It’s that time of year when we’re all reflecting on our gardens from the summer, and beginning to dream and even plan for next year. As we pull out half-dead tomato vines, prickly cucumber plants and tall tree-like sunflower stems, all the memories of the crops come flooding back. What were your favorites? What could you do without?
For me, it’s also the time of year when seed catalogues start coming in the mail. For my flower farm, I rely heavily on Baker Creek Heirloom Seeds and Geoseed, whereas for my vegetables I like to also order from Johnny’s Seeds. In addition to buying them new every year, I also try to plan strategically and save some of my own seeds. For me, this means choosing open-pollinated seeds that are either 1) particularly easy to save 2) are hard to find 3) cost a lot of money, or 4) are rare and/or tricky to find.
How many of you at home are saving seeds? In my experience, it seems as if some of us never even thought of it, while others have grown up saving seeds as an integral part of keeping their own garden. For those in the first camp, let me wax poetic on the process.
I didn’t fully appreciate the life cycle of plants until I started growing flowers. In vegetable farming, we dreaded that moment when the plants – lettuce or parsley or mustards – would ‘bolt’ (prematurely run to seed, the sign that the vegetative growing phase was over). As soon as that happened and often earlier, we would rip the plants out to make room for the next. But in flower farming, every day we’re coaxing the plants along to set them up for a smooth transition to this phase of blooming flowers right before setting seed. Watching these plants grow gave me an appreciation and a more complete understanding of the process as a whole, and the delicate stages of life in particular.
Growing plants with an eye towards seed saving is much the same. Here are some notes to get you started.
Harvesting and Cleaning: Dry Seeds
There are two main categories of seeds when viewed through the lens of seed saving: those with seeds that are dry when mature and those that are wet when mature.
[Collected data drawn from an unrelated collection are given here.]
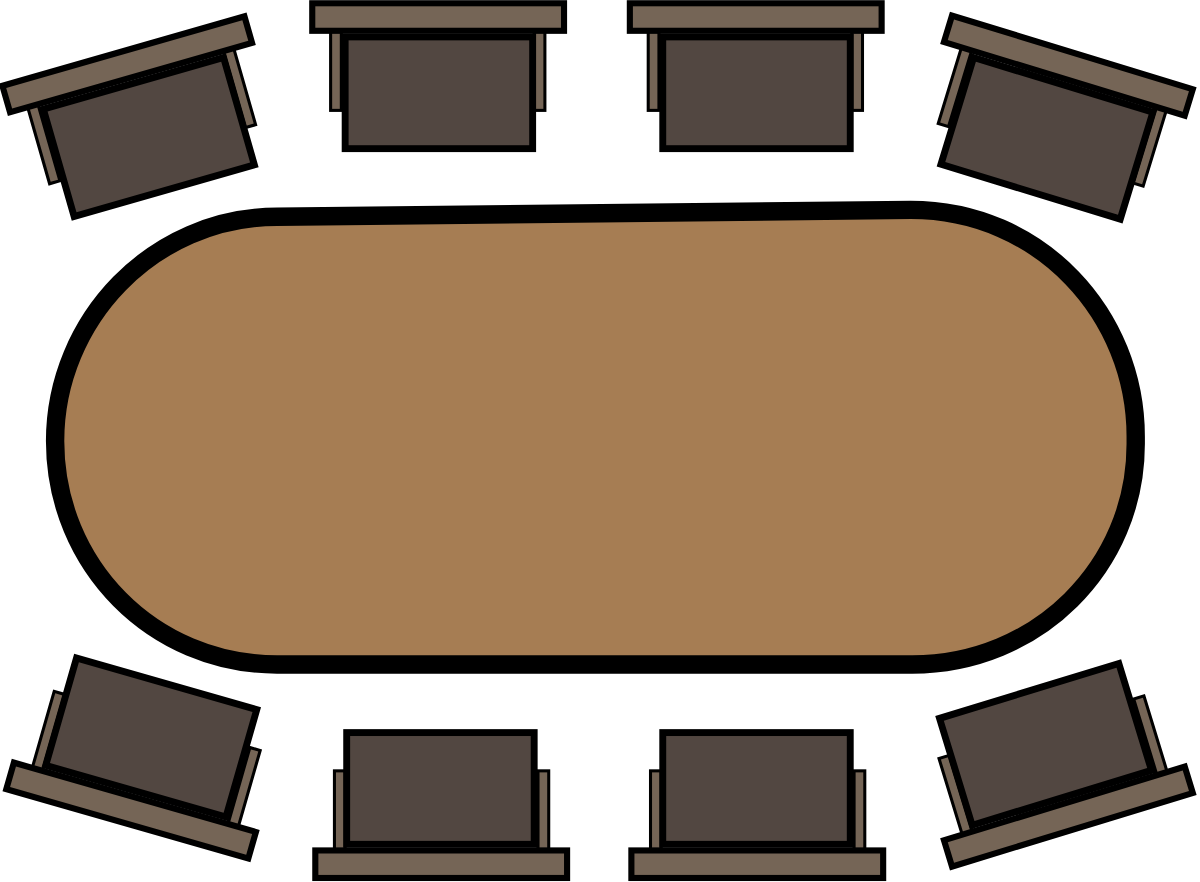
<!DOCTYPE html>
<html lang="en">
<head>
<meta charset="utf-8">
<title>Conference Table Seating</title>
<style>
  :root {
    --ink: #000000;
    --tabletop: #A67D53;
    --seat: #524741;
    --frame: #756556;
    --paper: #ffffff;
  }
  html, body {
    margin: 0;
    padding: 0;
    width: 1200px;
    height: 882px;
    overflow: hidden;
    background: var(--paper);
  }
  .floor-plan {
    display: block;
    width: 1200px;
    height: 882px;
  }
  .table-top { fill: var(--tabletop); stroke: var(--ink); stroke-width: 24; }
  .chair-back, .chair-arm { fill: var(--frame); stroke: var(--ink); }
  .chair-back { stroke-width: 8; }
  .chair-arm { stroke-width: 4; }
  .chair-seat { fill: var(--seat); stroke: var(--ink); stroke-width: 9; }
</style>
</head>
<body>
<svg class="floor-plan" viewBox="0 0 1568 1152" xmlns="http://www.w3.org/2000/svg" role="img" aria-label="Oval conference table with eight chairs">
  <defs>
    <g id="chair">
      <rect class="chair-arm" x="-140" y="-62" width="14" height="107"/>
      <rect class="chair-arm" x="126" y="-62" width="14" height="107"/>
      <rect class="chair-back" x="-164" y="-95" width="329" height="36"/>
      <rect class="chair-seat" x="-121" y="-51" width="245" height="146"/>
    </g>
  </defs>

  <g class="chairs">
    <use href="#chair" transform="translate(572 99)"/>
    <use href="#chair" transform="translate(987 99)"/>
    <use href="#chair" transform="translate(187 158) rotate(-16)"/>
    <use href="#chair" transform="translate(1373 159) rotate(17)"/>
    <use href="#chair" transform="translate(577 1052) rotate(180)"/>
    <use href="#chair" transform="translate(990 1052) rotate(180)"/>
    <use href="#chair" transform="translate(193 985) rotate(196)"/>
    <use href="#chair" transform="translate(1374 993) rotate(163)"/>
  </g>

  <path class="table-top" d="M362 283 L1190 274 C1360 274 1484 412 1484 570 L1484 580 C1484 740 1355 868 1192 868 L362 868 C200 868 72 738 72 576 C72 418 200 283 362 283 Z"/>
</svg>
</body>
</html>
Dry seeds are a little more self-explanatory and include seeds found in peppers, beans, carrots, celosia, sunflowers, and onions, among many others.
To harvest, wait until many seeds have formed and, in many cases, turned a bit brown in color. Some plants, such as beans, make it easy – you can tell when the pod is dry and brown and the seeds shiny and hard. With other plants it’s a little trickier and you have to do some comparing between different seeds to be able to tell which ones are ready.
Although the process differs between different plants, the generalities are the same. Pull off lots of pods or flowers and collect in a container, then let them dry fully – which may take a few days. It’s preferable to leave the seeds on the plant until they’re mature and almost fully dry – but if you think it’s about to rain or you need to free up garden space, pull them off the plant at the last possible minute.
Then get to work separating the seed from its husk and any other plant debris. For large seeds such as beans, this could mean simply using your fingers to pull out the beans, or you could lay them all on a tarp on the ground and stomp on them. For fine seeds such as celosia, it’s a more delicate process of rubbing your hands together, letting the seeds fall into your container and the husks and debris float away with the wind. Here’s a great article on more ways to clean your seeds (known as threshing and winnowing).
Harvesting and Cleaning: Wet Seeds
For wet seeds such as tomatoes, many squashes, and eggplant, the process is a bit more complicated. We’ll use squash as an example. Cut open the squash and scoop out the insides with your hand, then throw all the innards into a big bowl and fill the bowl with water. The good, healthy seeds will sink to the bottom and the gook and deal seeds will float to the top. Carefully pour off most of the water, being sure to leave the seeds that have sunk to the bottom, and repeat the process a few times until you have isolated just clean, healthy seeds.
The next step is to dry the seeds. Use a strainer to get rid of excess water, and then dry the bottom of the strainer with a towel. You then want to set the seeds in a single layer on a piece of glass or ceramic flat surface. If kept in the cool and dark, they should be dry within a few days.
Many wet seeds, tomatoes included, need to undergo fermentation before you can store the seeds. Here’s a great article on this process.
Storing Dry and Wet Seeds
The final step is storage. Although some seeds need extra care, most of them will store fairly easily if you make sure they are dry enough before going into storage. When in doubt, dry them for a little longer.
Place your seeds in airtight containers such as mason jars or Tupperware. This will not only help regulate moisture, but will also keep out bugs that would love nothing more than to feast on your gorgeous seeds. Then, store somewhere cool and dark – the fridge is great, as is a basement room or a closet.
And voila! Make sure to date and label your seeds, and most will last anywhere from 1 – 3 years. Next year, grow and repeat!